Most people figure a paternity test is when a man wants to know if a child is really his. While that is one reason, there are often legal reasons for this test being done as well.
It doesn’t take a rocket scientist to figure out that a paternity test is to determine who the father of a child is. Tests really aren’t needed for the woman, unless she got pregnant thanks to an egg donation, because she is obviously the mother. This is why the male’s DNA is tested and not the female’s.
The simplest test to determine paternity happens to be the DNA test, because when a new embryo is created, it pulls DNA coding from both mom and dad to start a new life. The roadmap of the child’s DNA can only lead to one father and mother. DNA tests are startlingly accurate, up to 99.9%. The only exception to this rule is the remote possibility that one of a set of twin brothers could be the father. Still, in this situation, a combination of tests would be able to reveal the true father with a great degree of accuracy.
A practical question in some instances is whether or not a paternity test is “legally” necessary. While a father has a right to know if a child is actually his, the real question becomes whether or not it is beneficial for the child to know this piece of information.
How will it affect the child if it is determined that the father who has raised him is not his actual, biological father? The bonds that have been established between the father and child often make such a determination psychologically harmful.
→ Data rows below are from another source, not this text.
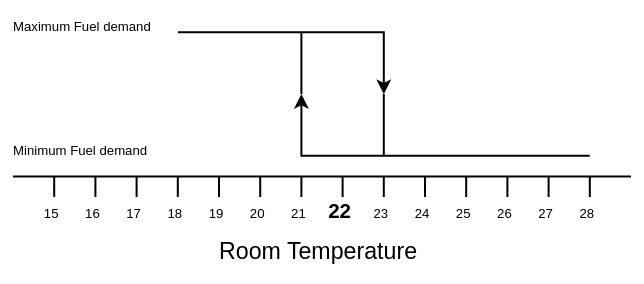
<!DOCTYPE html>
<html lang="en">
<head>
<meta charset="utf-8">
<title>Fuel demand by room temperature</title>
<style>
:root { --ink: #000; --paper: #fff; }
* { box-sizing: border-box; margin: 0; padding: 0; }
html, body { width: 644px; height: 284px; overflow: hidden; background: var(--paper); }
.chart {
  position: relative;
  width: 644px;
  height: 284px;
  color: var(--ink);
  font: 13.2px/16px "Liberation Sans", Arial, sans-serif;
}
.lines { position: absolute; inset: 0; fill: none; stroke: var(--ink); stroke-width: 2; }
.arrowhead { fill: var(--ink); stroke: none; }
.level { position: absolute; left: 13px; white-space: nowrap; }
.level-max { top: 19px; }
.level-min { top: 143px; }
.scale {
  position: absolute;
  left: 30.6px;
  top: 199px;
  width: 576.8px;
  display: grid;
  grid-template-columns: repeat(14, 1fr);
  align-items: baseline;
  text-align: center;
  list-style: none;
}
.setpoint { font-size: 20.6px; line-height: 24px; font-weight: 700; }
.axis-title {
  position: absolute;
  left: 219px;
  top: 237px;
  font-size: 23.2px;
  line-height: 28px;
  font-weight: 400;
  white-space: nowrap;
}
</style>
</head>
<body>
<main class="chart">
  <svg class="lines" width="644" height="284" viewBox="0 0 644 284" aria-hidden="true">
    <defs>
      <path id="arrow" class="arrowhead" d="M0 0L7.5 15L0 11.3L-7.5 15Z"/>
      <path id="tick" d="M0 176.5V197"/>
    </defs>
    <path class="demand-high" d="M178 32.3H383.8V84"/>
    <path class="demand-low" d="M589.8 155.8H301.4V104"/>
    <path class="switch-on" d="M301.4 94V32.3"/>
    <path class="switch-off" d="M383.8 94V155.8"/>
    <use href="#arrow" x="301.4" y="94"/>
    <use href="#arrow" transform="translate(383.8 94.3) rotate(180)"/>
    <path class="axis" d="M13 176.5H631"/>
    <g class="ticks">
      <use href="#tick" x="54.2"/>
      <use href="#tick" x="95.4"/>
      <use href="#tick" x="136.6"/>
      <use href="#tick" x="177.8"/>
      <use href="#tick" x="219"/>
      <use href="#tick" x="260.2"/>
      <use href="#tick" x="301.4"/>
      <use href="#tick" x="342.6"/>
      <use href="#tick" x="383.8"/>
      <use href="#tick" x="425"/>
      <use href="#tick" x="466.2"/>
      <use href="#tick" x="507.4"/>
      <use href="#tick" x="548.6"/>
      <use href="#tick" x="589.8"/>
    </g>
  </svg>
  <p class="level level-max">Maximum Fuel demand</p>
  <p class="level level-min">Minimum Fuel demand</p>
  <ol class="scale">
    <li>15</li>
    <li>16</li>
    <li>17</li>
    <li>18</li>
    <li>19</li>
    <li>20</li>
    <li>21</li>
    <li class="setpoint">22</li>
    <li>23</li>
    <li>24</li>
    <li>25</li>
    <li>26</li>
    <li>27</li>
    <li>28</li>
  </ol>
  <h1 class="axis-title">Room Temperature</h1>
</main>
</body>
</html>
Instances where a paternity determination is legally necessary are those instances where there are disputes as to custody, visitation, and child support. These issues most often arise in cases where the couples have not married, but ironically can arise in a divorce case.
We have seen quite a few cases where fathers who want to establish parental rights are in direct conflict with a person who may have raised the child as his own. In situations like this, there is often an ugly legal battle over parental rights and how granting them may affect the welfare of the child at the center of the battle.
There’s a great debate over this issue, with two schools of thought. The first one says that since the father created the child, he should have the right to be a dad to his offspring. The second school of thought supposes that a child should not be forced into having to choose between a man he has considered to be his “dad” and who has been present in the child’s home environment, or his biological dad. There is no perfect resolution, and each case should be dealt with on its particular set of facts and circumstances. This is one area of the law where there are very few, if any, perfect solutions.
Having a paternity test is sometimes akin to opening a can of worms, and the legal ramifications need to be carefully considered before proceeding. When in doubt about the wisdom of learning whether you are a child’s father, especially if the child already has a “dad,” consult with a skilled family law attorney who will be able to advise you of your rights.
Bradley J. Hofland is with Las Vegas Divorce law firm, Hofland, Beasley & Galliher. The law firm focuses on Las Vegas family law, custody, and Las Vegas personal injury. To learn more about
Las Vegas divorce, Las Vegas personal injury, Las Vegas divorce lawyer, Las Vegas family law, Las Vegas family law attorneys, Las Vegas personal injury lawyer, visit Hoflandlaw.com.